Assignment - Return exactly the lines below, starting with the one that has "508Q313 540 243" and going on through the one that has "755L838 755Q830 772".

··· Input for this task

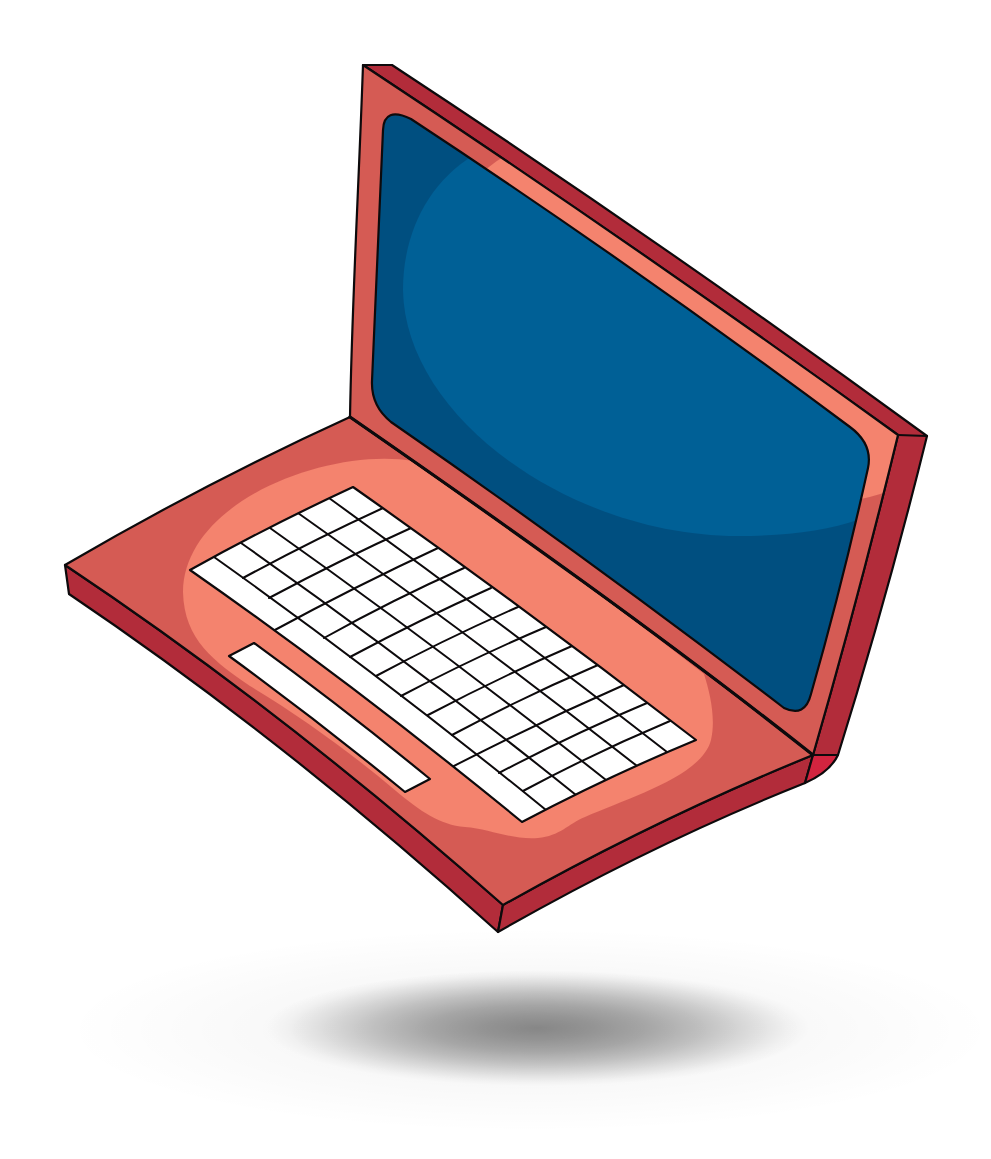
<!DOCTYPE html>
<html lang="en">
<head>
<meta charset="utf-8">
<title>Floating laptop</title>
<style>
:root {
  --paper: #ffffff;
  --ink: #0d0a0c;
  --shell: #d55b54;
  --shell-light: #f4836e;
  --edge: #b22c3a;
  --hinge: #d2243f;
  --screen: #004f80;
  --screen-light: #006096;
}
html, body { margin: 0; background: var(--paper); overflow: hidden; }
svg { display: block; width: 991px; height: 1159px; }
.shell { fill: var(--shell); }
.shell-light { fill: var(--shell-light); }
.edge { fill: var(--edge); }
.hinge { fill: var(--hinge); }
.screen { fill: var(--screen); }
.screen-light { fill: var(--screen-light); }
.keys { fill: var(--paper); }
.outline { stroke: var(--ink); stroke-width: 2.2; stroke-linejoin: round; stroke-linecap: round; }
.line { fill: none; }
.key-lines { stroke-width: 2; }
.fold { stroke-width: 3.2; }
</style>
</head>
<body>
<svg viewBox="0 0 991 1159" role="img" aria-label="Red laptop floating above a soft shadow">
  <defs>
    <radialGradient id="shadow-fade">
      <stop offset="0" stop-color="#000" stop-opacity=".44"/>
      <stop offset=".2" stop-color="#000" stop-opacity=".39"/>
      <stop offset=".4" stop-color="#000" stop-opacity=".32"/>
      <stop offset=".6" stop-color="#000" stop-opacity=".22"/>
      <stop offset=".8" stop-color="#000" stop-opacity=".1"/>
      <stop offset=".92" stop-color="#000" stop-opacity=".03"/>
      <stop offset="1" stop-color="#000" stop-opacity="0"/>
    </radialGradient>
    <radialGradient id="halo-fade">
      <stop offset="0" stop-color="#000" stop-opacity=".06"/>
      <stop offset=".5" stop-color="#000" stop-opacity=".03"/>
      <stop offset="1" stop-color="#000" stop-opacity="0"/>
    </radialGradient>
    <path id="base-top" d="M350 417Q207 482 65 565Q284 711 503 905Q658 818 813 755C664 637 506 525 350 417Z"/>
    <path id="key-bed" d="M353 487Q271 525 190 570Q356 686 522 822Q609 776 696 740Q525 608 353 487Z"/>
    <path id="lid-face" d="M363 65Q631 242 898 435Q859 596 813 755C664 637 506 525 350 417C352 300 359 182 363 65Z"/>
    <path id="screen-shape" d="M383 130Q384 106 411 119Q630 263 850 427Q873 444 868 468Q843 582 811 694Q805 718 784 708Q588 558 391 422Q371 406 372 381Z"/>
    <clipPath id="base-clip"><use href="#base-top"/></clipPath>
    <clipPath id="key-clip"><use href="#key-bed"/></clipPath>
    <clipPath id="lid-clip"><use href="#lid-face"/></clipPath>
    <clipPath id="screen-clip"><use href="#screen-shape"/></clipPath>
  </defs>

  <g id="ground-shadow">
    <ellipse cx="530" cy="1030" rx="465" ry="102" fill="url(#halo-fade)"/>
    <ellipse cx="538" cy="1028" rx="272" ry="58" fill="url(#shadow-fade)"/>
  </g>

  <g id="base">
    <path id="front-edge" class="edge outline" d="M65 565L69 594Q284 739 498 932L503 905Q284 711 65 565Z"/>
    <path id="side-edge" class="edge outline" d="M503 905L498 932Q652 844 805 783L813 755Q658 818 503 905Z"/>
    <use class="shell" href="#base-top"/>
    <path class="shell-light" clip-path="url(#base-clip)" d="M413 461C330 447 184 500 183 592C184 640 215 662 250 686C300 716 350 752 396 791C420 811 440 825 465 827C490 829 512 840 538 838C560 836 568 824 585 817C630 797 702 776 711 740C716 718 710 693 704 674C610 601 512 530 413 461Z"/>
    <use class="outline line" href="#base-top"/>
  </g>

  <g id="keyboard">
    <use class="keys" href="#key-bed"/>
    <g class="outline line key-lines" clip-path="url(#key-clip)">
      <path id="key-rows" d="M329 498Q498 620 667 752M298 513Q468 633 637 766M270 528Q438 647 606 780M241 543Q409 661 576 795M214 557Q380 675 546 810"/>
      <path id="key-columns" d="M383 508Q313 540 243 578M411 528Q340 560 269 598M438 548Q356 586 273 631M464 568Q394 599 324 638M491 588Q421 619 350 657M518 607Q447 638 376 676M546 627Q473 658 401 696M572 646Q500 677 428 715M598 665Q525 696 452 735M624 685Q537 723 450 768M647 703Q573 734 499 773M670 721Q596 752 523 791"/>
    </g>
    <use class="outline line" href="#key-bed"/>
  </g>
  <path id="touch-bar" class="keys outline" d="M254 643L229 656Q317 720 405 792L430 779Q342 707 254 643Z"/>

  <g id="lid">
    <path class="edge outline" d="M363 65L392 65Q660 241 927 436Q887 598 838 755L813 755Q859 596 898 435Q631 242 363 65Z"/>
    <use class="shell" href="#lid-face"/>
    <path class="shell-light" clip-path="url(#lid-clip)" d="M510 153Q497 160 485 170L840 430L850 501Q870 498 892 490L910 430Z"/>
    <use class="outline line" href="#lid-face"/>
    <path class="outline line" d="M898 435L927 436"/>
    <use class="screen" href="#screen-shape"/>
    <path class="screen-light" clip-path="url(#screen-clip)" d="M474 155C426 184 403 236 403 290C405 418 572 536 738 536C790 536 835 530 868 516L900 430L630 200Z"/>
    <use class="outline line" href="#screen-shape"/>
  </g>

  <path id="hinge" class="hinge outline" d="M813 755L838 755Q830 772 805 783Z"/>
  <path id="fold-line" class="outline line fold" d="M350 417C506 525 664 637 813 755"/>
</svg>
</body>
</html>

······

Task result -
      <path id="key-columns" d="M383 508Q313 540 243 578M411 528Q340 560 269 598M438 548Q356 586 273 631M464 568Q394 599 324 638M491 588Q421 619 350 657M518 607Q447 638 376 676M546 627Q473 658 401 696M572 646Q500 677 428 715M598 665Q525 696 452 735M624 685Q537 723 450 768M647 703Q573 734 499 773M670 721Q596 752 523 791"/>
    </g>
    <use class="outline line" href="#key-bed"/>
  </g>
  <path id="touch-bar" class="keys outline" d="M254 643L229 656Q317 720 405 792L430 779Q342 707 254 643Z"/>

  <g id="lid">
    <path class="edge outline" d="M363 65L392 65Q660 241 927 436Q887 598 838 755L813 755Q859 596 898 435Q631 242 363 65Z"/>
    <use class="shell" href="#lid-face"/>
    <path class="shell-light" clip-path="url(#lid-clip)" d="M510 153Q497 160 485 170L840 430L850 501Q870 498 892 490L910 430Z"/>
    <use class="outline line" href="#lid-face"/>
    <path class="outline line" d="M898 435L927 436"/>
    <use class="screen" href="#screen-shape"/>
    <path class="screen-light" clip-path="url(#screen-clip)" d="M474 155C426 184 403 236 403 290C405 418 572 536 738 536C790 536 835 530 868 516L900 430L630 200Z"/>
    <use class="outline line" href="#screen-shape"/>
  </g>

  <path id="hinge" class="hinge outline" d="M813 755L838 755Q830 772 805 783Z"/>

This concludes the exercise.